Thanksgiving, Christmas, New Year's and Valentine's cards are plentiful here, along with very noteworthy Hanukkah cards obtained at the merger of Balch Institute with the society. Some of the cards are from as early as the mid-19th century.

Well represented, too, are examples from the Boston print shop of German immigrant Louis Prang, father of the American greeting card. Surprisingly, Victorian valentines could be sharp-tongued or mercenary, as well as sweet and sentimental; Marcus Ward & Co.'s old card "May Christmas Bring Thee Peace & Plenty" reminds us that "thee" and "thou" could still be heard on our Quaker city's streetcars in the 1930s and '40s.

This show's most inscrutable greeting card sent by a prominent Philadelphian, and apparently self-published, is "Merrie Xmas Anyway" (1938), portraying Princess Grace's father, Jack Kelly, with a donkey, man and beast behind the eight-ball.

All the cards displayed are reproductions of delicate originals, noted Michael Ryan, the show's organizer.

Jim's of Lambertville

A mainspring of the 150-piece painting show, "Thrilla in Lambertvilla XX," at Jim's is Clarence Johnson's

Lumberville Lock

(c. 1925), which demonstrates a recurring conflict between intuitive gutsiness and self-conscious finesse.

In its wintry, cavernous expanse, shapes of things billow as if in an imaginary breeze, infusing this moody oil with a necessary vitality. Also, this gives it at least a quizzical claim to seriousness as art - something another large landscape, William Lathrop's

Solebury Valley

, possesses hands down.

We're in Pennsylvania impressionist country here - Lathrop one of its pioneers, Johnson showing great promise but never as famous.

Connected with the longstanding traditions of that "school," other distinctive contributors to it here are Daniel Garber, Edward Redfield and Robert Spencer. A subdued Harry Leith-Ross snow scene is startling with its unexpected touch of pathos by one of our resolutely upbeat minor masters.

Gratz Gallery

The 80-item "Pennsylvania Painters" show at Gratz continues local tradition with George W. Sotter, Harry Leith-Ross, John Folinsbee, Rae Sloan Bredin and many other New Hope favorites.
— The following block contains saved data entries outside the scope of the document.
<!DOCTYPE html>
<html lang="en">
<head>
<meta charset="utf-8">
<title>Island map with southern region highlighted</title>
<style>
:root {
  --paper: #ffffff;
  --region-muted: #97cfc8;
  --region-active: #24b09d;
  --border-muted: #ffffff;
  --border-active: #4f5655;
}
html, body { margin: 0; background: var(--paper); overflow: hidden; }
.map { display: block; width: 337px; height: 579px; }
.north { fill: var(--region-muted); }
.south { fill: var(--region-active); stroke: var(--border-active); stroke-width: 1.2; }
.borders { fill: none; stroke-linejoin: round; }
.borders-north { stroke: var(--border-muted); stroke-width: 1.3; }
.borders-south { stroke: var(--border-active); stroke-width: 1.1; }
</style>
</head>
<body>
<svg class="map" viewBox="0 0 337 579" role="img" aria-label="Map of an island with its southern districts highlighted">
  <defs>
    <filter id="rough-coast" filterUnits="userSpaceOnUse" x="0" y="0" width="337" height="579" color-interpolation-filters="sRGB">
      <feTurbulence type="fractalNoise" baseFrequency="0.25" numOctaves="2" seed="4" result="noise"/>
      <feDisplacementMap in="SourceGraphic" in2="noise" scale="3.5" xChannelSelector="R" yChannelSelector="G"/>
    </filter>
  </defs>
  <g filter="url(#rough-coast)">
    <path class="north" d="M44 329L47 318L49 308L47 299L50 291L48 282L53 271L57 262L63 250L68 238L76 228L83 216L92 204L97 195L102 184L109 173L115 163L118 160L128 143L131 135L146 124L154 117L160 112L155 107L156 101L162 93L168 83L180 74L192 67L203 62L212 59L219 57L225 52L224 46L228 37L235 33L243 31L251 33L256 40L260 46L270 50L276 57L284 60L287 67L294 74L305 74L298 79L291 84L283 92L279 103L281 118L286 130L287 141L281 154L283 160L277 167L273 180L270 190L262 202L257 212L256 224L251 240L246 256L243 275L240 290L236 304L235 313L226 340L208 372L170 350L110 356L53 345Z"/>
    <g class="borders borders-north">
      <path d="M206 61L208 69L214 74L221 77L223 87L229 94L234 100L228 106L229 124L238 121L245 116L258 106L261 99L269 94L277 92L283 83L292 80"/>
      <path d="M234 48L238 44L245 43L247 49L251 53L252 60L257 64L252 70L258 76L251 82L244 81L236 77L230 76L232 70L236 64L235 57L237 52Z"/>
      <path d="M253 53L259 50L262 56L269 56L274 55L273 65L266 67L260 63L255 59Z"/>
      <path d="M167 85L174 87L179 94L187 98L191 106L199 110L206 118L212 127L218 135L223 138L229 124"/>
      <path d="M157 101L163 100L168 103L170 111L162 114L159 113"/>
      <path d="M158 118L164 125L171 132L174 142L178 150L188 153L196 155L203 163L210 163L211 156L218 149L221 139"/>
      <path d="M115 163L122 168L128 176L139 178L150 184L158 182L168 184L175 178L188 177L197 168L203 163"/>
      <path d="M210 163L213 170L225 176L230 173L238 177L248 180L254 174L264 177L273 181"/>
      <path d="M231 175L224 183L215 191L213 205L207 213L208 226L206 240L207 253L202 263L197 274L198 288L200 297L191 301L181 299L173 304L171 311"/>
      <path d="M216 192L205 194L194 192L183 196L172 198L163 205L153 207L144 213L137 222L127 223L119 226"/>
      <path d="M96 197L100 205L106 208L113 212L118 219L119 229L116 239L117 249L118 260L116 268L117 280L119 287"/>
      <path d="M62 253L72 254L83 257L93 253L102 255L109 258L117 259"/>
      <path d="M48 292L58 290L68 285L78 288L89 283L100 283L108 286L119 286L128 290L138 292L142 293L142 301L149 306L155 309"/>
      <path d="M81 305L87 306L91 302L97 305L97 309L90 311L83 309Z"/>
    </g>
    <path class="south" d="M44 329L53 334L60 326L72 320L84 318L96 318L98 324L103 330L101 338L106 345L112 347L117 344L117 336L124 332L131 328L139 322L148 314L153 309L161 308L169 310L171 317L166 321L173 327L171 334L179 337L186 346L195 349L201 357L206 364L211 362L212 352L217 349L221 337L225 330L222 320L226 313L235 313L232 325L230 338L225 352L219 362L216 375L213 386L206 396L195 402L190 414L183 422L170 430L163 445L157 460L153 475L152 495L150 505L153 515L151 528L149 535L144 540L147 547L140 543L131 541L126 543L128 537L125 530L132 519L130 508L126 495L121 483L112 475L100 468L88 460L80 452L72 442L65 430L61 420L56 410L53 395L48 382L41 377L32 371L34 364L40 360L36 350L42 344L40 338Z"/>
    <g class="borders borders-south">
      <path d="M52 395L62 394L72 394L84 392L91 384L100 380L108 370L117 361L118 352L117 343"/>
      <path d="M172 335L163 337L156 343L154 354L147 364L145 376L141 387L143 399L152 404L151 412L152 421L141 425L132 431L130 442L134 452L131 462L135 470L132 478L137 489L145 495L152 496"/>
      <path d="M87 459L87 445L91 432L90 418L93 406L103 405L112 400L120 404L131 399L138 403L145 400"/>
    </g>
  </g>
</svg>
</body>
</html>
Also notable are oil landscapes by Antonio Martino and Walter Baum, a pleasing Carl Phillip Weber seascape, and William Winner's quirky period piece about life along the Delaware River.
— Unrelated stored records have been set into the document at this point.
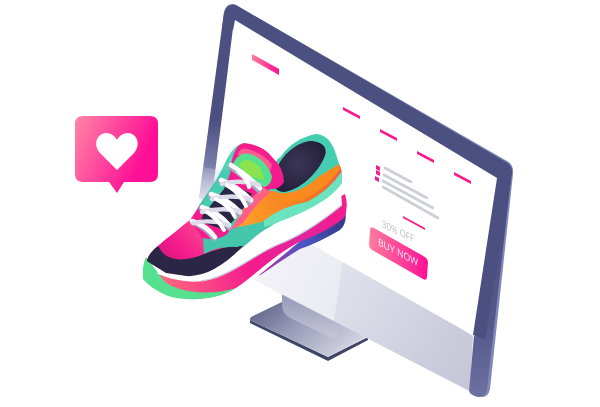
<!DOCTYPE html>
<html lang="en">
<head>
<meta charset="utf-8">
<title>Online shoe shop</title>
<style>
:root {
  --paper: #ffffff;
  --frame: #4b5080;
  --frame-edge: #8187b8;
  --navy: #2b2645;
  --pink: #ff1493;
  --hot: #f8198c;
  --coral: #ff5f86;
  --teal: #4fcdb5;
  --green: #55e08f;
  --orange: #fb8a1e;
  --grey: #cdced8;
  --label: #b9bac4;
}
html, body { margin: 0; background: var(--paper); overflow: hidden; }
svg { display: block; width: 600px; height: 407px; }
.label { font: 10px "Open Sans", "Noto Sans", sans-serif; }
.nav-mark { fill: var(--hot); }
.copy-lines { stroke: var(--grey); stroke-width: 2.6; stroke-linecap: round; }
.lace { fill: none; stroke-linecap: round; stroke-linejoin: round; }
</style>
</head>
<body>
<svg viewBox="0 0 600 407" role="img" aria-label="A running shoe coming out of a computer screen beside a heart badge">
  <defs>
    <linearGradient id="pink-fade"><stop stop-color="#ff7d9c"/><stop offset="1" stop-color="#ff0f96"/></linearGradient>
    <linearGradient id="badge-fade" x1="0" y1="0" x2="1" y2=".4"><stop stop-color="#ff86a5"/><stop offset=".9" stop-color="#ff0f96"/></linearGradient>
    <linearGradient id="chin-fade" gradientUnits="userSpaceOnUse" x1="275" y1="255" x2="480" y2="380"><stop stop-color="#e9e9f2"/><stop offset=".45" stop-color="#d9dae6"/><stop offset="1" stop-color="#c3c4d5"/></linearGradient>
    <linearGradient id="frame-fade" x1="0" y1="0" x2="0" y2="1"><stop stop-color="#474c7c"/><stop offset=".7" stop-color="#555a8c"/><stop offset="1" stop-color="#6c71a1"/></linearGradient>
    <linearGradient id="left-fade" gradientUnits="userSpaceOnUse" x1="0" y1="120" x2="0" y2="215"><stop stop-color="#4b5080"/><stop offset=".5" stop-color="#7a7fac"/><stop offset="1" stop-color="#c9cbe0" stop-opacity="0"/></linearGradient>
    <linearGradient id="foot-fade" x1="0" y1="0" x2="1" y2=".6"><stop stop-color="#55597f"/><stop offset=".5" stop-color="#9a9db9"/><stop offset="1" stop-color="#d2d3e1"/></linearGradient>
    <linearGradient id="neck-fade" x1="0" y1="0" x2="0" y2="1"><stop stop-color="#8f92b2"/><stop offset="1" stop-color="#c5c6d8"/></linearGradient>
    <linearGradient id="sole-fade" gradientUnits="userSpaceOnUse" x1="160" y1="290" x2="346" y2="215"><stop stop-color="#ff6b7f"/><stop offset=".45" stop-color="#f51c8d"/><stop offset=".75" stop-color="#e0249d"/><stop offset="1" stop-color="#f51c8d"/></linearGradient>
    <linearGradient id="heel-blue" gradientUnits="userSpaceOnUse" x1="262" y1="270" x2="344" y2="220"><stop stop-color="#b52fa6"/><stop offset=".5" stop-color="#4a55c4"/><stop offset="1" stop-color="#343a86"/></linearGradient>
    <linearGradient id="toe-fade" gradientUnits="userSpaceOnUse" x1="165" y1="270" x2="215" y2="225"><stop stop-color="#d3157f"/><stop offset=".4" stop-color="#f51c8d"/><stop offset="1" stop-color="#ff5592"/></linearGradient>
    <linearGradient id="orange-fade" gradientUnits="userSpaceOnUse" x1="238" y1="225" x2="335" y2="170"><stop stop-color="#ffa22b"/><stop offset=".55" stop-color="#f77f1f"/><stop offset="1" stop-color="#f2603a"/></linearGradient>
    <linearGradient id="teal-fade" gradientUnits="userSpaceOnUse" x1="230" y1="250" x2="320" y2="180"><stop stop-color="#3fb9a5"/><stop offset=".5" stop-color="#57d6ba"/><stop offset="1" stop-color="#3dbfa8"/></linearGradient>
    <linearGradient id="midsole-fade" gradientUnits="userSpaceOnUse" x1="230" y1="255" x2="240" y2="285"><stop stop-color="#ffffff"/><stop offset=".55" stop-color="#ffffff"/><stop offset="1" stop-color="#d5d5e2"/></linearGradient>
    <radialGradient id="inside-fade" cx=".45" cy=".45" r=".65"><stop stop-color="#3b3657"/><stop offset="1" stop-color="#211d38"/></radialGradient>
    <clipPath id="upper-clip"><path d="M147 261C149 252 157 247 166 239C180 229 190 219 198 207C207 194 217 180 225 163Q233 145 244 143L262 150L276 162C283 149 301 136 318 135C330 138 332 153 339 164C344 172 341 184 343 196L327 212L280 240L232 267L200 278L166 273Z"/></clipPath>
    <path id="nav-bar" class="nav-mark" d="M0 0L17 9V12L0 3Z"/>
  </defs>

  <g id="stand">
    <path fill="#3f4468" d="M250 320L328 357L368 337V340L328 361L250 323Z"/>
    <path fill="url(#foot-fade)" d="M250 320Q249 318 253 316L286 300L368 336L328 357Z"/>
    <path fill="url(#neck-fade)" d="M282 288L342 318L337 336Q334 340 328 336L290 318Q283 314 282 306Z"/>
  </g>

  <g id="monitor">
    <path fill="var(--frame-edge)" d="M224 12Q226 3 234 4L507 161Q514 165 513 174L490 389Q488 398 481 397L474 394L500 172Z"/>
    <path fill="url(#chin-fade)" d="M318 238L473 336L470 391Q474 397 481 397L252 279Z"/>
    <path fill="#fff" opacity=".38" d="M252 279L318 238L344 253L334 321Z"/>
    <path fill="url(#frame-fade)" d="M469 391L474 336L485 337L500 174L512 170L487 389Q485 398 478 397Q470 395 469 391Z"/>
    <path id="screen" fill="var(--paper)" d="M232 18L497 176L474 336L300 238L208 198Z"/>
    <path fill="url(#left-fade)" d="M224 12L234 20L211 205L199 198Z"/>
    <path fill="var(--frame)" d="M224 14Q226 3 236 5L506 162Q513 166 512 174L485 340L473 335L497 178L235 20L233 30L222 29Z"/>
    <path fill="#c9cbe0" opacity=".3" d="M203 167L226 171L216 209L199 198Z"/>
  </g>

  <g id="shop-page">
    <path fill="url(#pink-fade)" d="M252 54L279 69V75L252 60Z"/>
    <use href="#nav-bar" x="343" y="107"/>
    <use href="#nav-bar" x="380" y="129"/>
    <use href="#nav-bar" x="417" y="151"/>
    <use href="#nav-bar" x="454" y="172"/>
    <g class="nav-mark">
      <path d="M376 165L380 167V171L376 169Z"/>
      <path d="M376 170L380 172V176L376 174Z"/>
      <path d="M375 176L379 178V182L375 180Z"/>
      <path d="M403 216L425 228V230L403 218Z"/>
    </g>
    <g class="copy-lines">
      <path d="M385 168L411 182M384 175L427 198M383 181L433 208M383 187L438 218"/>
    </g>
    <text class="label" fill="var(--label)" transform="translate(382 227) skewY(26)" textLength="32" lengthAdjust="spacingAndGlyphs" font-size="9">30% OFF</text>
    <path id="buy-button" fill="url(#pink-fade)" d="M370 230Q370 226 374 228L425 257Q428 259 428 262L427 277Q427 281 423 279L372 250Q369 248 369 245Z"/>
    <text class="label" fill="#fff" transform="translate(378 245) skewY(28)" textLength="40" lengthAdjust="spacingAndGlyphs">BUY NOW</text>
  </g>

  <g id="heart-badge">
    <path fill="url(#badge-fade)" d="M83 116H150Q158 116 158 124V174Q158 182 150 182H124L117 193L109 182H83Q75 182 75 174V124Q75 116 83 116Z"/>
    <path fill="#fff" d="M117 170L100 153C93 145 96 134 106 133C111 133 115 136 117 140C119 136 123 133 128 133C138 134 141 145 134 153Z"/>
  </g>

  <g id="shoe">
    <g id="sole">
      <path fill="url(#heel-blue)" d="M258 276L344 205Q349 222 340 230Q318 243 300 249Q282 260 262 274Z"/>
      <path fill="url(#sole-fade)" d="M150 274L200 277L345 194Q349 207 344 218Q326 232 304 240C278 251 258 273 236 288C215 300 190 301 172 296Z"/>
      <path fill="var(--green)" d="M146 257Q142 265 143 279Q151 289 168 296C188 302 218 300 236 288Q216 294 196 292Q176 290 165 282Z"/>
      <path fill="url(#midsole-fade)" d="M156 273Q180 284 203 281C230 277 250 257 277 245C304 235 326 218 342 205L340 178Q330 196 306 210Q270 225 248 243Q222 265 196 271Z"/>
      <path fill="none" stroke="#c9c9d9" stroke-width="1.3" d="M201 281C230 277 250 257 277 245C304 235 326 218 342 205"/>
    </g>

    <g id="upper" clip-path="url(#upper-clip)">
      <path fill="url(#teal-fade)" d="M188 232L210 178L234 142L276 160L320 132L342 162L343 178C328 202 302 213 278 222C258 231 246 247 229 257L207 260Z"/>
      <path fill="url(#toe-fade)" d="M142 260L166 238L190 220L203 235L226 243Q219 257 202 268L166 272Z"/>
      <path fill="var(--navy)" d="M143 262Q147 246 159 247C165 261 183 263 204 254Q226 245 243 246Q226 264 208 272Q190 279 166 275Z"/>
      <path fill="var(--green)" d="M144 262L157 272L174 276L160 286L140 280Z"/>
      <path fill="#f51c8d" d="M190 220L200 205L216 211L229 230L225 244L205 242Z"/>
      <path fill="#44c6ac" d="M203 238Q222 243 236 226L262 221L273 225Q247 239 238 247Q219 245 204 254Z"/>
      <path fill="url(#orange-fade)" d="M232 228L245 206Q257 189 274 191C298 195 319 176 335 162L344 169Q329 191 307 202Q280 207 264 221Q248 226 232 228Z"/>
      <path fill="#6ce3bf" d="M264 221Q280 207 307 202Q329 191 342 171V183C329 202 302 213 278 222Q270 226 264 227Z"/>
      <path fill="#2fae9b" opacity=".5" d="M325 135Q338 148 341 166L333 173Q333 152 325 135Z"/>
    </g>

    <g id="collar">
      <path fill="#45cdb2" d="M271 189C271 166 285 140 316 134C331 135 335 150 339 164Q325 184 298 193Q280 196 271 189Z"/>
      <path fill="url(#inside-fade)" d="M274 185C273 165 289 145 309 141C323 141 329 148 324 158C317 174 300 190 284 192Q276 192 274 185Z"/>
      <path fill="var(--orange)" d="M270 192Q296 198 318 177L339 164L340 169Q318 200 286 203Z"/>
    </g>

    <g id="tongue">
      <path fill="#f51c8d" d="M230 170Q234 144 244 143Q263 145 272 157Q284 168 284 182Q279 190 271 189L252 199L221 211L212 196Z"/>
      <path fill="#ff5a92" d="M237 155Q241 147 247 149Q264 153 272 165L270 171Q257 155 237 155Z"/>
      <path fill="var(--green)" d="M232 167Q237 151 250 154Q266 159 272 176Q272 185 264 187L246 178Z"/>
      <path fill="#8be34d" d="M239 165Q244 157 253 162Q263 167 264 180L249 176Z"/>
      <path fill="var(--navy)" d="M205 207L217 186L232 184L252 194L241 212L225 230L201 222Z"/>
      <path fill="#45cdb2" d="M210 194L222 171L231 171L224 189L206 211L198 209Z"/>
      <path fill="var(--coral)" d="M242 212Q250 197 264 187L270 192Q254 206 243 223L230 231Z"/>
    </g>

    <g id="laces">
      <path class="lace" stroke="#a7a6c2" stroke-width="6" d="M231 167Q246 177 259 190M221 182Q237 188 250 202M211 196Q228 201 239 214M202 209Q218 214 229 227M193 222Q206 227 214 238"/>
      <path class="lace" stroke="#fff" stroke-width="4.6" d="M231 165Q246 174 260 188M221 180Q237 186 251 200M211 194Q228 199 240 212M202 207Q218 212 229 225M192 221Q207 226 215 237"/>
      <path class="lace" stroke="#dcdbe8" stroke-width="4.4" d="M259 185Q240 179 222 184M250 199Q231 194 212 199M240 211Q221 207 202 212M228 225Q211 219 193 223"/>
      <path class="lace" stroke="#fff" stroke-width="4" d="M238 171Q248 180 249 187M227 185Q240 193 246 206M216 199Q230 206 235 217M207 212Q218 219 224 230"/>
    </g>
  </g>
</svg>
</body>
</html>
Especially noteworthy is Hugh Breckenridge's moody, resonant

The Valley

(1922), by a strong painter whose work is too seldom seen. With Philadelphia's major Cezanne show on deck, showing this Cezannesque Breckenridge oil is timely.

Also interesting is seeing the high caliber of the few present-day painters included in this show - most notably, Richard Lennox, a name to remember.

New Hope Arts Center

Directly across Bridge Street is an arts center display "Works in Wood" by 35 live artists. Featuring sculpture, vessels and furniture, this show feels more like browsing for interesting "finds" in a good bookstore than a formal art exhibit. It's well worth stopping by for a leisurely look.